The Rev. Robert Moore of the Coalition for Peace Action in Princeton, N.J., is ready to keep the heat on the Bush administration.
He says the peace movement has a responsibility to continue organizing and demonstrating to show the president and the world that there is significant American opposition to war with Iraq.
I spoke with Moore, executive director of the Princeton coalition (one of two chapters in New Jersey and 27 chapters nationwide), on March 18, the day after President George W. Bush issued his 48-hour ultimatum to Saddam Hussein, but before war had broken out and I write this with the knowledge that war is imminent, likely to come within days.
Peace groups quickly denounced Bush's 15-minute speech. Leslie Cagan of United for Peace and Justice, an umbrella group that has been coordinating protests across the country, said the ultimatum would "not deter us but rather reinforces our commitment to use every creative ounce of energy to stop this war," including a demonstration planned for March 22.
The group also called for a national mobilization in Atlanta on April 5, a day after the 35th anniversary of the assassination of the Rev. Dr. Martin Luther King, Jr. "to strengthen the link between justice and peace issues." [Editor's Note: Both demonstrations came after our deadline.]
Like Cagan, Moore was indignant, but he also was hopeful -- and extraordinarily committed. He outlined what he called the deceptions the administration has been using to persuade the American public to support this ill-conceived war -- including falsified evidence and the repeated canard that Saddam Hussein was somehow linked to the Sept. 11 terrorist attacks.
"His speech the Thursday before (March 6) mentioned Iraq and Sept. 11 11 times together," Moore said. "He never said they were involved, but by mentioning them together so many times, he suggested it."

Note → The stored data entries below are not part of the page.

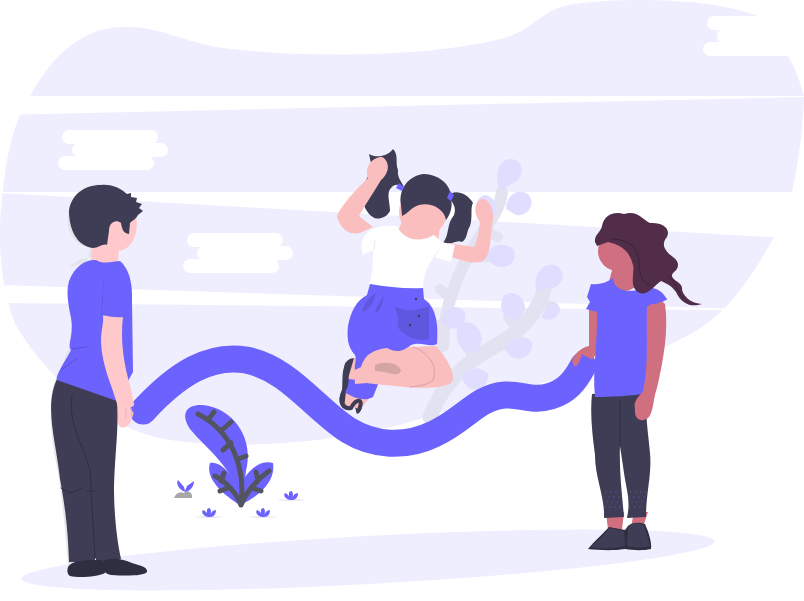
<!DOCTYPE html>
<html lang="en">
<head>
<meta charset="utf-8">
<title>Jump rope</title>
<style>
:root {
  --violet: #6c63ff;
  --mist: #efeeff;
  --ink: #3f3d56;
  --pale-skin: #ffc9cb;
  --rose-skin: #fbbebe;
  --brown-skin: #cf6f80;
  --plum: #512d4a;
  --stem: #e3e2f1;
  --leaf: #e0deff;
  --shade: #e4e4ea;
}
html, body { margin: 0; background: #fff; overflow: hidden; }
svg { display: block; width: 804px; height: 601px; }
.violet { fill: var(--violet); }
.mist { fill: var(--mist); }
.ink { fill: var(--ink); }
.pale { fill: var(--pale-skin); }
.rose { fill: var(--rose-skin); }
.brown { fill: var(--brown-skin); }
.plum { fill: var(--plum); }
.white { fill: #fff; }
.shade { fill: var(--shade); }
.leaf { fill: var(--leaf); }
.dark { fill: #000; opacity: .12; }
.line { fill: none; stroke-linecap: round; stroke-linejoin: round; }
</style>
</head>
<body>
<svg viewBox="0 0 804 601" role="img" aria-label="Two children swing a rope while a girl jumps over it">
  <defs>
    <g id="cloud">
      <rect x="4" width="96" height="14" rx="7"/>
      <rect x="14" y="13" width="96" height="14" rx="7"/>
      <rect y="26" width="96" height="14" rx="7"/>
      <rect x="18" y="6" width="76" height="28"/>
    </g>
    <g id="sprout">
      <ellipse cy="5" rx="13" ry="1" fill="#ecebf5"/>
      <path class="violet" d="M-1 5C-6 4-8 0-6-2C-3-1-1 2-1 4C-3-1-2-4 0-4C3-3 2 2 1 4C2 0 4-2 7-2C7 2 5 5 1 5Z"/>
    </g>
  </defs>

  <g id="sky">
    <path class="mist" d="M30 96C54 52 86 25 128 27C158 27 180 40 216 47C300 59 434 57 504 38C536 29 540 9 574 4C624-3 714-2 757 16C784 42 798 70 804 97C803 130 798 164 792 192L774 237C758 266 742 290 724 309C690 341 654 352 610 365C540 383 490 398 430 416C350 442 246 451 170 440C104 429 50 380 20 332C4 306-1 260 0 224C3 180 8 142 20 115Z"/>
    <path class="white" d="M0 96H804V97L0 115ZM0 192H804V239L0 193ZM0 285L804 311L0 303Z"/>
    <g class="white">
      <use href="#cloud" x="58" y="130"/>
      <use href="#cloud" x="183" y="233"/>
      <use href="#cloud" x="703" y="16"/>
      <rect x="757" y="16" width="47" height="40"/>
    </g>
  </g>

  <ellipse id="ground" class="mist" cx="368" cy="560" rx="347" ry="24" transform="rotate(-3.1 368 560)"/>

  <g id="tall-branch">
    <path class="line" stroke="var(--stem)" stroke-width="12" stroke-linecap="butt" d="M443 346C444 307 456 276 474 246C488 224 500 210 502 192"/>
    <path class="line" stroke="var(--stem)" stroke-width="15" stroke-linecap="butt" d="M430 417C442 386 462 364 492 348C520 333 537 314 544 290"/>
    <path class="line" stroke="var(--stem)" stroke-width="10" d="M482 230L498 237M496 208L482 203M468 258L490 257M448 296L440 289M454 372L470 374M474 357L466 346M504 341L517 347M518 330L508 317M538 304L552 306M436 325L446 326"/>
    <g class="leaf">
      <path d="M500 191C494 177 497 160 510 159C523 159 526 174 515 182Z"/>
      <path d="M506 209C506 195 518 188 528 194C537 204 527 217 516 215Z"/>
      <path d="M485 220C472 211 475 196 486 195C497 198 499 211 493 218Z"/>
      <path d="M487 256C489 244 503 242 512 248C520 257 510 269 500 267C492 266 489 261 487 256Z"/>
      <path d="M536 290C533 274 543 262 555 265C567 270 564 285 553 288C547 290 542 289 536 290Z"/>
      <path d="M548 305C551 300 559 302 560 309C559 319 548 323 541 317Z"/>
      <path d="M518 320C501 320 497 304 505 295C514 289 526 298 525 310Z"/>
      <path d="M504 349C510 336 525 333 532 343C533 356 519 363 510 356Z"/>
      <path d="M478 353C461 354 453 340 458 326C468 317 480 326 482 339Z"/>
      <path d="M461 377C467 366 481 366 488 374C489 386 477 394 467 387Z"/>
      <path d="M442 323C442 307 456 303 464 311C469 322 459 331 449 328Z"/>
    </g>
  </g>

  <g id="plants">
    <path class="violet" d="M242 503C232 465 207 450 190 429C178 411 190 402 209 406C236 412 254 441 246 471Z"/>
    <path class="violet" d="M240 505C222 494 205 478 210 463C222 461 234 477 239 492C243 474 258 459 273 463C276 481 260 496 240 505Z"/>
    <path class="line" stroke="#535461" stroke-width="5" stroke-linecap="butt" d="M241 505C246 466 231 431 198 414M241 505C236 492 225 481 215 476M241 505C247 490 258 479 269 471"/>
    <path class="line" stroke="#535461" stroke-width="5" stroke-linecap="butt" d="M208 420L214 412M222 430L231 422M231 443L223 450M238 459L246 456M221 481L224 473M228 488L220 491M258 480L256 472M252 488L261 491"/>
    <use href="#sprout" x="209" y="512"/>
    <use href="#sprout" x="263" y="512"/>
    <use href="#sprout" x="291" y="495"/>
    <path class="violet" d="M183 491C178 488 176 483 178 480L184 487L185 491L187 486L194 481C194 486 191 490 186 492Z"/>
    <path fill="#a8a8a8" d="M174 498C176 493 180 491 184 493C187 490 193 492 192 498Z"/>
  </g>

  <path id="rope" class="line" stroke="var(--violet)" stroke-width="27" stroke-linecap="butt" d="M143 411C178 373 210 354 246 360C288 368 314 408 348 430C374 446 405 448 434 434C465 420 477 397 505 395C523 394 532 402 551 396C567 391 575 381 583 366"/>

  <g id="boy">
    <path class="shade" d="M69 268C76 258 90 256 96 258L94 247C71 248 64 226 69 208C75 187 94 181 109 186L90 248L70 345L57 377C46 397 51 440 58 472C64 512 66 541 69 574L84 570L80 264Z"/>
    <path class="pale" d="M92 240L121 222L118 262C108 267 98 266 91 261Z"/>
    <path class="pale" d="M104 212L133 207C141 223 136 245 123 250C110 253 100 243 98 228Z"/>
    <path class="ink" d="M93 248C76 246 69 228 69 211C71 195 84 185 101 185C113 184 121 189 127 194L131 193L131 197L137 198L136 202L142 204L139 208L143 211L138 215C136 219 133 220 130 223L129 234C123 233 122 229 121 223C116 219 109 222 109 231L107 245C103 243 99 248 93 248Z"/>
    <path class="ink" d="M57 379L117 400C119 428 115 452 114 486C114 516 117 540 121 559L99 564L95 558L95 562L69 562C68 526 64 501 60 479C56 441 44 407 57 379Z"/>
    <path class="line" stroke="#302e45" stroke-width="1" d="M72 396C68 424 82 442 90 470L95 557M61 488L70 493L83 488M87 491L97 491"/>
    <path fill="#2f2e41" d="M68 567C72 560 85 560 102 560L105 573C97 577 79 578 70 576C67 574 67 570 68 567ZM103 561C112 557 123 559 132 563C141 566 148 567 147 572C143 576 128 576 111 575C103 574 102 567 103 561Z"/>
    <path class="violet" d="M69 281C75 265 87 259 96 260C104 265 114 261 120 261C127 267 133 279 132 301L133 372L117 401L57 380C55 375 68 357 71 350C67 344 74 336 71 318C68 303 66 292 69 281Z"/>
    <path class="line" stroke="#5750d5" stroke-width="1" d="M72 349L87 347M61 370L78 358M104 281L102 315"/>
    <path class="pale" d="M103 315L123 316C120 342 124 365 131 389L135 409L131 421C128 429 118 430 118 422L118 407C112 385 102 367 101 342C101 329 104 323 103 315Z"/>
    <path class="violet" d="M104 276C111 270 124 272 129 281L132 315C121 319 110 317 102 315Z"/>
    <path class="violet" d="M130 408L144 399L154 414L148 421L136 416Z"/>
    <path class="line" stroke="#eeaeb1" stroke-width="1" d="M126 408L126 418M131 408L132 416"/>
  </g>

  <g id="jumping-girl">
    <path class="ink" d="M404 187C399 184 394 184 391 188C386 193 390 202 390 211C386 219 376 220 373 217C366 213 360 201 364 188C364 183 368 177 372 168L369 154C376 158 387 157 393 149C399 155 395 163 398 170C397 177 401 181 404 187Z"/>
    <path class="ink" d="M448 196C453 189 467 192 473 203C470 208 473 217 470 226C466 232 468 238 462 242C456 239 452 246 443 243C450 234 446 225 454 215C457 207 452 202 448 196Z"/>
    <path class="rose" d="M364 231C350 239 339 227 337 216C343 202 361 185 368 178C364 167 372 157 382 157C390 161 390 173 381 180C372 195 364 207 359 216L373 227Z"/>
    <path class="rose" d="M448 243L474 247C479 237 479 229 480 222C473 214 474 201 482 199C491 199 495 212 492 225C490 240 491 255 483 261C471 265 457 259 447 255Z"/>
    <path class="rose" d="M404 217H441L438 242C426 249 408 246 396 236Z"/>
    <circle class="rose" cx="423" cy="212" r="24"/>
    <path class="ink" d="M401 205C398 188 410 175 424 174C441 175 452 186 451 199C453 207 450 215 446 220C444 208 430 202 419 205C412 207 407 214 402 216Z"/>
    <path class="violet" d="M399 183L404 187L402 191L396 188ZM450 191L454 195L451 201L447 198Z"/>
    <path class="white" d="M366 234C374 226 384 225 397 226C403 239 418 244 434 235L442 242L455 245L451 262L434 257C426 268 423 278 423 289L369 287C373 272 373 261 373 250L363 255C360 246 362 238 366 234Z"/>
    <path class="line" stroke="#ececf0" stroke-width="1" d="M374 249L375 240M434 257L439 250"/>
    <path class="ink" d="M347 361C350 358 354 357 357 360L352 381L362 391C364 402 363 412 357 414L353 401L349 410C340 410 337 400 342 391C343 381 341 369 347 361Z"/>
    <path class="rose" d="M354 358L374 374L370 397L360 410L352 406L344 409L347 382Z"/>
    <path class="violet" d="M348 379L379 382L373 397C364 402 354 398 344 392Z"/>
    <path class="line" stroke="var(--ink)" stroke-width="4" d="M347 364C344 372 350 381 344 390C337 405 346 409 351 408C357 396 365 400 358 411"/>
    <path class="rose" d="M362 349L436 346C447 358 456 374 452 382C446 389 412 389 397 386C384 385 374 384 367 383L355 384L354 364Z"/>
    <path class="line" stroke="#dba0a4" stroke-width="1" d="M413 347C430 353 438 367 433 380M410 387C421 386 429 384 433 380"/>
    <path fill="#d5a4a4" d="M375 365C386 360 400 364 401 371C397 378 391 372 375 371Z"/>
    <path class="violet" d="M370 284C388 287 406 289 423 288L424 299C435 306 439 322 437 344C430 348 421 341 411 345C401 353 395 352 387 348C373 350 365 354 361 367L355 370C354 364 357 361 355 355C347 347 347 335 348 326C351 311 356 301 367 295Z"/>
    <path class="dark" d="M395 306C407 314 420 309 429 306V339C416 343 403 335 397 326C400 319 396 313 395 306ZM362 310C367 299 372 295 376 293C374 302 371 308 363 312ZM375 310C380 301 383 297 384 292C383 303 382 309 376 313Z"/>
    <g class="ink"><circle cx="416" cy="299" r="1.2"/><circle cx="419" cy="316" r="1.2"/><circle cx="410" cy="325" r="1.2"/></g>
  </g>

  <g id="girl-with-long-hair">
    <path class="brown" d="M589 307L599 307L599 350L588 365C580 368 573 367 572 360C576 351 584 347 589 346Z"/>
    <path class="brown" d="M606 512H624L622 530H608ZM634 512H648L643 527H631Z"/>
    <path class="ink" d="M592 394L650 390C643 407 648 429 650 453C652 474 646 493 646 517L627 518C631 500 626 488 624 473L620 446C619 469 622 495 624 517L604 518C605 497 595 478 595 455C592 432 590 413 592 394Z"/>
    <path class="line" stroke="#2f2e41" stroke-width="1" d="M620 401V446"/>
    <path class="line" stroke="#5a57a8" stroke-width="1.3" stroke-dasharray="0 5" d="M606 492H622M604 497H621M607 502H623M605 507H622M631 492H647M629 497H646M632 502H646M630 507H645"/>
    <path fill="#2f2e41" d="M588 549C594 541 603 534 609 527L625 530L628 526C632 522 640 522 645 524C649 533 652 543 651 549C642 551 632 550 625 549C612 551 598 550 588 549Z"/>
    <path class="ink" d="M590 547C597 541 605 535 609 528L624 531L625 546C613 549 599 549 590 547ZM628 526C634 522 640 523 644 525L650 546C641 549 632 547 627 546Z"/>
    <path class="brown" d="M613 267L633 264L637 285C629 294 616 292 608 285Z"/>
    <circle class="brown" cx="618" cy="251" r="20"/>
    <path class="violet" d="M591 284C599 285 606 283 613 278C613 288 624 293 637 290C648 285 658 288 667 299L658 305C654 317 650 328 650 344C648 359 650 376 648 393C634 396 608 397 595 397C592 370 598 340 597 312L586 309L590 302L587 297Z"/>
    <path class="brown" d="M647 306C652 300 660 299 665 304C669 330 663 362 657 388C653 398 654 412 648 418C641 423 634 419 635 409C633 400 640 396 643 391C649 365 646 334 647 306Z"/>
    <path class="violet" d="M638 290C651 284 663 290 667 300C661 299 659 305 652 304L646 307Z"/>
    <path class="plum" d="M595 242C594 235 601 232 602 226C604 215 614 211 624 214C637 210 642 219 650 223C662 222 671 228 667 237C660 245 666 252 673 257C681 263 678 269 674 272C666 280 684 281 682 290C685 299 692 303 702 304C690 308 681 303 676 292C671 285 667 284 661 281C654 286 647 296 640 293C628 288 635 274 633 265C630 252 622 245 608 242L597 246Z"/>
    <path class="line" stroke="#3d203a" stroke-width="1" d="M611 239C629 239 638 248 639 261C639 275 643 285 650 284M668 276C676 280 676 291 683 298"/>
    <path class="violet" d="M574 363L581 353L594 361L587 378Z"/>
    <path class="brown" d="M573 361C574 352 583 347 592 350C593 357 587 359 582 354C580 361 578 367 574 366Z"/>
  </g>
</svg>
</body>
</html>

And the administration's efforts appear effective, with a majority of Americans telling pollsters they support Bush's handling of the Iraq crisis and more than half believing that at least one of the Sept. 11 terrorists was from Iraq.
But those numbers appear soft -- while about 70% of the respondents to a March 17 Washington Post-ABC News Poll said they supported Bush's 48-hour ultimatum, less than half said they strongly supported it. And it's important to remember that presidential poll numbers almost always spike upward on the night of a major policy announcement or speech and then tend to fall in the days and weeks following.
And thousands -- perhaps millions -- have taken to the streets all across the country in protest against this war over the last several months, including a national walkout staged by high school and college students in early March.
To my way of thinking, the sheer number of protesters is an indication that there is a solid core of Americans opposed to war and that this opposition is much stronger than the support gauged by pollsters. After all, it takes a far greater level of commitment to step out in the freezing winter temperatures, risk arrest and make your presence known than it is to answer a list of questions via the telephone.
And this is one of the reasons that Moore remains optimistic.
He says that the participation of the major labor unions -- the national board of the AFL-CIO and many of its affiliate unions have adopted resolutions and individual union members have marched with members of peace organizations at recent demonstrations. This is a historic shift, he says -- the labor union generally was hostile to the antiwar movement in the 1960s.
"Participation of the labor groups adds more clout to our protests, more legitimacy," Moore says. "There was this impression, this peaceniks vs. the hardhats kind of thing in Vietnam -- and we weren't identifying with working class perspectives on the issue."
One reason for the change, he says, is that the unions learned that they were duped by the government, "by the Gulf of Tonkin resolution and other lies."
He says peace activists also have taken many lessons from their experience fighting against the Vietnam War -- in particular, that the peace movement has to be careful not to confuse the soldiers with the policies of the government.
"We should never have made it appear that we were against the troops over there," he says. "We were opposing a policy of the US government and the troops were just pawns in a game."
While Moore was still hopeful that a war could be averted, he said he was moving ahead with plans for demonstrations timed for the day after the first bombs fall. He says the goal will be to "shorten the war, to make it as short as possible and to limit the loss of life -- not only of soldiers, but of the innocent civilians of Iraq."
Some groups opposed to the war:
Peace Action, which formed from a merger of SANE and The Freeze, has been organizing for peace and disarmament for more than 40 years and has 27 state and local chapters across the country. The national office is located at 1819 H Street NW, Suite 420 & 425, Washington, DC 20006; phone (202) 862-9740; fax (202) 862-9762; www.peace-action.org.
United for Peace & Justice brings together a broad range of organizations throughout the United States to help coordinate opposition to a US-led war on Iraq. Phone (646) 473-8935 on the East Coast and (415) 255-7296, ext. 311, on the West Coast. See www.unitedforpeace.org/
Hank Kalet is a poet and managing editor of two central New Jersey newspapers. Email firstname.lastname@example.org.